Only, it’s too easy to imagine some quite foul situations once iOS 16 is on most iPhones. An abuser could seemingly bombard their victim with messages, then remove each one a few minutes after sending.
Presumably the only way the victim could show that they had been getting these message at all is to take screen grabs. That requires them to have presence of mind under pressure — and screengrabs can be faked, so even they actually aren’t proof.
It’s so easy to imagine these situations that surely, surely Apple has imagined them. But so far, unlike the issue with AirTags and stalking, the company doesn’t seem to have implemented any safeguards.
A solution to proving abuse, if unfortunately not stopping it, could be if Apple retained recalled Messages in the sender’s iCloud history.
Still more work to be done
From a straight usability perspective, this issue of potential abuse is the biggest thing that needs to be resolved in macOS Ventura, and iOS 16, before they ship. But there are of course other technical issues being worked on, and there are some that we won’t really know more about for months.
Such as gaming. The new macOS Ventura brings features like MetalFX Upscaling, for instance, that will help game developers by speeding up the rendering of complex scenes.
It reportedly has overall performance improvements, too, but as users we won’t see that until new games are shipping. Apple says that EA’s GRID Legends and Capcom’s Resident Evil Village, are among those due to take advantage of the new features.
We’re also going to have to wait for Freeform. This brainstorming collaboration tool looks like it leverages everything from macOS’s collaboration features, to SharePlay.
It’s like a much more visual version of, say, Google Docs, in how everyone in a group can work on the same document at the same time. We won’t know how well it does this, though, until some time after the launch of macOS Ventura.
In the meantime, we are at the very start of the beta process so there are certainly months before that launch. And there are quite possibly very many changes coming, too.
Yet for now, macOS Ventura with its very yellow wallpaper is already feeling like a robust start to the new operating system.
Pros and Cons
- Stage Manager helps with handling multiple apps and windows
- Continuity Camera with Desk View will be remarkable
- System Settings is significantly clearer

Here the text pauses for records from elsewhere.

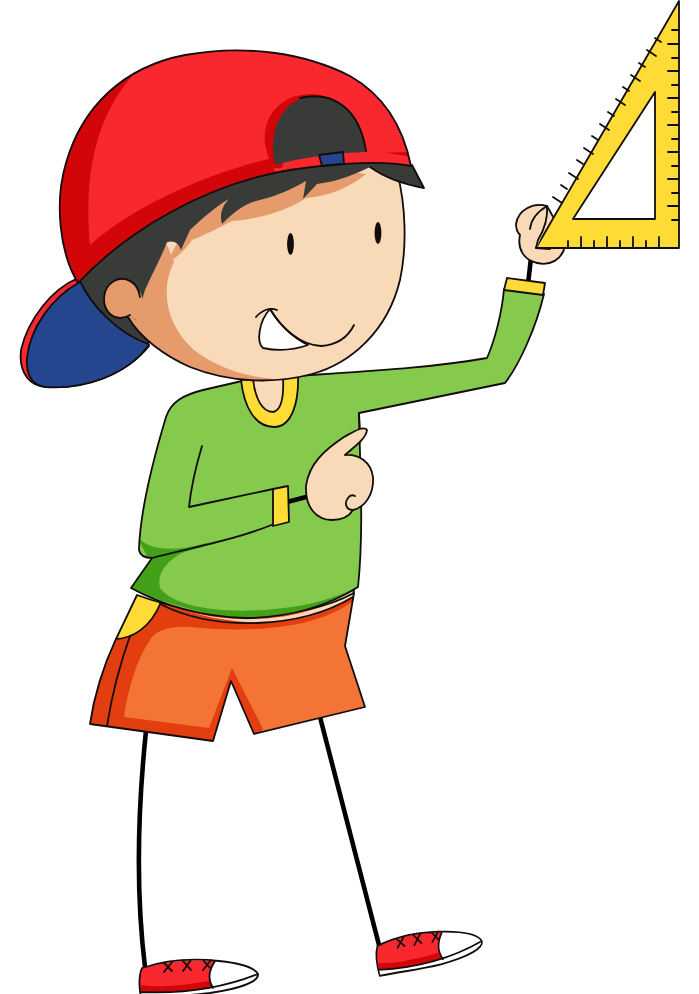
<!DOCTYPE html>
<html lang="en">
<head>
<meta charset="utf-8">
<title>Boy with a set square</title>
<style>
:root {
  --ink: #120d0c;
  --skin: #f8d9b8;
  --skin-shade: #e59b6c;
  --hair: #383b37;
  --red: #f9282f;
  --red-shade: #d20509;
  --blue: #24468f;
  --green: #85ca4c;
  --green-shade: #43a019;
  --yellow: #fedc35;
  --orange: #f47436;
  --orange-shade: #e23e10;
  --white: #fff;
}
html, body { margin: 0; background: var(--white); }
body { width: 699px; height: 994px; overflow: hidden; }
svg { display: block; }
.line { fill: none; stroke: var(--ink); stroke-width: 1.8; stroke-linecap: round; stroke-linejoin: round; }
.edge { stroke: var(--ink); stroke-width: 1.8; stroke-linejoin: round; }
.limb { fill: none; stroke: #000; stroke-width: 4.6; }
.ink { fill: var(--ink); }
.skin { fill: var(--skin); }
.skin-shade { fill: var(--skin-shade); }
.hair { fill: var(--hair); }
.red { fill: var(--red); }
.red-shade { fill: var(--red-shade); }
.blue { fill: var(--blue); }
.green { fill: var(--green); }
.green-shade { fill: var(--green-shade); }
.yellow { fill: var(--yellow); }
.orange { fill: var(--orange); }
.orange-shade { fill: var(--orange-shade); }
.white { fill: var(--white); }
</style>
</head>
<body>
<svg width="699" height="994" viewBox="0 0 699 994" role="img" aria-label="Cartoon boy in a backwards red cap holding up a yellow set square">
  <defs>
    <path id="face-shape" d="M165 244C150 262 136 288 128 317C140 338 165 356 190 367C230 383 275 384 312 374C352 363 388 330 400 280C407 248 406 205 397 172L330 160L240 185Z"/>
    <path id="cap-shape" d="M78 283C60 254 54 203 66 163C82 107 123 67 185 55C245 44 305 53 350 76C387 97 404 131 411 166C380 160 338 163 290 170C205 184 127 231 78 283Z"/>
    <path id="shorts-shape" d="M137 595L116 639C103 667 94 696 90 724L213 741L231 681L254 734L365 707L345 646L354 593C300 622 210 622 137 595Z"/>
    <path id="shirt-shape" d="M242 381L203 390C183 395 171 402 166 417C154 457 140 508 139 550C140 555 144 558 152 558L131 588C160 604 200 617 245 618C290 618 330 605 358 587C364 530 360 470 359 413L505 383C519 365 536 328 544 294L504 289C502 312 495 340 487 358C430 368 370 371 298 376Z"/>
    <clipPath id="face-clip"><use href="#face-shape"/></clipPath>
    <clipPath id="cap-clip"><use href="#cap-shape"/></clipPath>
    <clipPath id="shorts-clip"><use href="#shorts-shape"/></clipPath>
    <clipPath id="shirt-clip"><use href="#shirt-shape"/></clipPath>
    <g id="shoe">
      <path class="red" d="M1 5C20 -1 46 -4 74 -2L72 25L0 32C-2 22 -2 13 1 5Z"/>
      <path class="white" d="M74 -2C95 -1 112 3 117 11C118 17 102 23 72 25C66 16 68 7 74 -2Z"/>
      <path class="red-shade" d="M0 22C20 25 45 22 68 18L72 26L0 32Z"/>
      <path class="white" d="M-1 29C40 31 82 25 117 11C117 20 97 27 69 30L0 34Z"/>
      <path class="line" d="M1 5C22 -2 50 -5 78 -2C98 0 113 4 117 11C118 18 101 25 69 30C46 33 24 33 0 35C-2 24 -3 14 1 5ZM-1 29C40 31 82 25 117 11M74 -2C68 7 66 16 72 25M23 0L31 8M31 -1L23 9M42 -2L50 7M50 -3L42 8M62 -3L70 6M70 -3L62 7"/>
    </g>
  </defs>

  <g id="legs">
    <path class="limb" d="M146 731C138 808 135 886 145 967"/>
    <path class="limb" d="M320 717L379 945"/>
  </g>

  <g id="shoes">
    <use href="#shoe" transform="translate(141 963)"/>
    <use href="#shoe" transform="translate(376 941) rotate(-6) scale(.9 1)"/>
  </g>

  <g id="shorts">
    <path class="skin edge" d="M160 598L354 590L352 601C300 630 220 634 160 608Z"/>
    <use href="#shorts-shape" class="orange"/>
    <g clip-path="url(#shorts-clip)">
      <path class="orange-shade" d="M137 590L80 730L213 745L231 685L254 738L263 729L232 668L209 728L124 717C128 690 136 660 150 640C156 630 170 626 190 627C240 632 310 632 352 602L354 585Z"/>
      <path class="skin" d="M190 612C240 625 310 622 356 588L354 596C310 626 250 629 190 612Z"/>
      <path class="yellow edge" d="M135 590L114 639C133 639 151 627 161 602Z"/>
    </g>
    <path class="line" d="M130 636C120 664 112 694 107 726M160 604C215 632 300 629 353 597"/>
    <use href="#shorts-shape" class="line"/>
  </g>

  <g id="neck">
    <path class="skin" d="M246 370L252 402C262 418 280 418 290 402L298 370Z"/>
    <path class="skin-shade" d="M246 370L254 395L255 381L283 379L283 390L296 370Z"/>
  </g>

  <g id="shirt">
    <use href="#shirt-shape" class="green"/>
    <g clip-path="url(#shirt-clip)">
      <path class="green-shade" d="M136 535C146 548 160 550 184 548L240 536L150 562Z"/>
      <path class="green-shade" d="M125 590L154 558L184 552C164 562 157 575 160 588C175 608 225 614 275 609C310 606 340 597 362 584L358 600L245 625Z"/>
    </g>
    <use href="#shirt-shape" class="line"/>
    <path class="line" d="M202 446C196 466 191 488 189 507L273 489M152 558C190 548 235 540 274 524M359 413L360 432"/>
    <path class="skin" d="M251 377C252 397 258 413 273 414C286 414 288 394 286 376Z"/>
    <path class="skin-shade" d="M247 374L254 398L255 380L283 379L283 390L288 374Z"/>
    <path class="yellow edge" d="M241 380C244 407 255 427 274 427C292 427 299 402 298 375L283 377C284 396 282 410 273 412C262 412 255 398 253 379Z"/>
  </g>

  <g id="pointing-hand">
    <path class="limb" d="M287 502L310 496"/>
    <path class="yellow edge" d="M273 489L288 486L289 522L273 526Z"/>
    <path class="skin edge" d="M345 455C354 447 366 439 367 430C364 425 353 432 344 437C326 449 309 463 306 486C305 508 317 520 332 520C344 520 350 515 353 510C366 507 374 493 373 477C371 462 359 454 345 455Z"/>
    <path class="line" d="M353 510C346 510 344 503 348 498C350 495 353 495 355 496"/>
  </g>

  <g id="raised-hand">
    <path class="limb" d="M531 258L528 284"/>
    <path class="yellow edge" d="M507 278L545 283L543 295L504 290Z"/>
    <path class="skin edge" d="M547 206C533 202 518 210 516 224C516 231 518 233 520 235C517 249 524 260 537 263C550 266 562 260 565 246L556 222Z"/>
  </g>

  <g id="set-square">
    <path class="yellow edge" fill-rule="evenodd" d="M679 1V248H536ZM655 92L573 219H655Z"/>
    <path class="line" stroke-width="1.4" d="M679 30H672M679 44H668M679 58H672M679 71H668M679 85H672M679 98H668M679 112H672M679 125H668M679 139H672M679 152H668M679 166H672M679 179H668M679 193H672M679 206H668M679 220H672"/>
    <path class="line" d="M568 248V241M581 248V237M594 248V241M607 248V237M620 248V241M633 248V237M646 248V241M659 248V237"/>
    <path class="line" d="M655 38L661 42M647 50L656 56M639 63L645 67M631 75L640 81M623 87L629 91M616 99L625 105M608 112L614 116M600 124L609 130M592 136L598 140M584 148L593 154M577 160L583 164M569 173L578 179M561 185L567 189M553 197L562 203"/>
    <path class="skin" d="M546 207L534 222L530 236L537 247L547 223Z"/>
    <path class="line" d="M547 206C537 212 531 220 530 229M547 206C548 217 544 230 538 240L536 248L550 249"/>
  </g>

  <g id="cap-brim">
    <path class="red edge" d="M78 278C52 289 28 319 21 350C19 367 25 382 40 386C80 391 125 376 149 346L118 300Z"/>
    <path class="blue edge" d="M80 282C52 297 30 328 27 358C26 376 32 385 45 387C84 390 127 375 149 345L120 300Z"/>
  </g>

  <g id="head">
    <path class="hair edge" d="M80 281C92 307 118 333 148 344L175 260L200 195L120 225Z"/>
    <use href="#face-shape" class="skin"/>
    <g clip-path="url(#face-clip)">
      <path class="skin-shade" d="M120 300L165 240L174 262C160 290 166 325 194 350C220 370 250 378 285 380L240 395L130 350Z"/>
      <path class="skin-shade" d="M165 266C176 257 186 250 192 240C207 234 222 226 232 221C260 219 286 211 306 198C330 196 350 187 366 174L300 165L200 200Z"/>
    </g>
    <path class="line" d="M128 317C140 338 165 356 190 367C230 383 275 384 312 374C352 363 388 330 400 280C407 248 406 205 397 172"/>
    <path class="hair" d="M80 281C130 230 205 185 290 168C335 160 385 158 412 165L424 188C402 184 384 177 370 167C350 177 333 182 317 184L303 199L306 181C292 189 277 196 260 200C245 203 235 211 222 224C219 214 223 205 229 199C215 207 204 217 190 230L181 250C179 243 174 240 167 242C161 258 153 272 145 290L136 320L108 300Z"/>
    <path class="line" d="M412 165L424 188C402 184 384 177 370 167"/>
    <g id="ear">
      <path class="skin-shade" d="M143 300C139 283 126 275 114 281C102 288 101 305 110 314C116 319 124 319 130 316L150 328Z"/>
      <path class="line" d="M140 297C138 282 125 275 114 281C102 288 101 305 110 314C116 319 124 319 130 315"/>
    </g>
    <g id="face">
      <ellipse class="ink" cx="290.500" cy="244" rx="3.400" ry="11"/>
      <ellipse class="ink" cx="378" cy="233" rx="3.400" ry="11"/>
      <path class="white edge" d="M270 309C259 321 256 342 263 348C277 351 294 350 308 345C292 337 279 324 270 309Z"/>
      <path class="line" d="M256 317C262 310 270 307 277 310M270 309C282 329 301 345 321 346C337 345 348 337 354 325"/>
    </g>
  </g>

  <g id="cap">
    <use href="#cap-shape" class="red"/>
    <g clip-path="url(#cap-clip)">
      <path class="red-shade" d="M145 63C104 100 82 158 90 245C135 205 210 172 280 156L412 152V170L290 175L78 290L40 200L90 80Z"/>
      <path class="red" d="M270 158C320 150 365 147 415 158V168C370 160 320 163 275 172Z"/>
      <path class="red-shade" d="M274 168C258 142 262 112 290 98C305 92 322 94 330 98L290 130L282 168Z"/>
    </g>
    <path class="hair" d="M275 165C268 133 280 104 306 97C338 91 362 113 366 152C335 153 303 157 275 165Z"/>
    <path class="line" d="M300 98C335 90 360 111 366 151"/>
    <path class="blue edge" d="M319 155L343 152L344 164L322 166Z"/>
    <use href="#cap-shape" class="line"/>
  </g>
</svg>
</body>
</html>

- Mail and Messages gain opportunities to correct mistakes
- Photos can now be automatically shared with a family group
- Photos also gains the ability to copy a subject out from the background
- Live Captions promises to be a boon
- Spotlight redesign is clearer, plus it gains Quick Look
- Mac now has a Clock app
- And also a particularly good Weather app
- FaceTime gains handoff to let you swap between devices mid-call
- Safari’s Tab Groups can now be shared
- Apple has begun the move to Passkeys instead of passwords
- If you’re not a developer, it’s too risky to use beta software
- Mail and Messages “unsend” features are too open to abuse in their current state
- Exiting Stage Manager is unnecessarily clunky
- Spotlight still won’t replace LaunchBar or Alfred 4 alternatives
- At present, search does not work in the redesigned System Settings
- Continuty Camera does not presently work with the iPhone SE 2nd generation
- Currently, macOS Ventura forgets certain login items
- Minimum requirements are more stringent than usual, shutting out some recent Intel models
For the same reason you can’t risk beta macOS Ventura software on your Mac, you also need to look after the version of macOS you’ve already got. The Mac is central to your work, and it needs maintenance — which CleanMyMac X provides.
- It includes 49 tools to find and delete invisible computer junk
- It helps to tune up the Mac to run at its maximum speed
- CleanMyMac X prevents a Mac from cluttering, lagging and slowing down
- You can free up tons of space, so your Mac never runs into issues with storage
- CleanMyMac X organizes disk space, showing your large hidden folders
- It fights Mac-specific malware and adware and protects your computer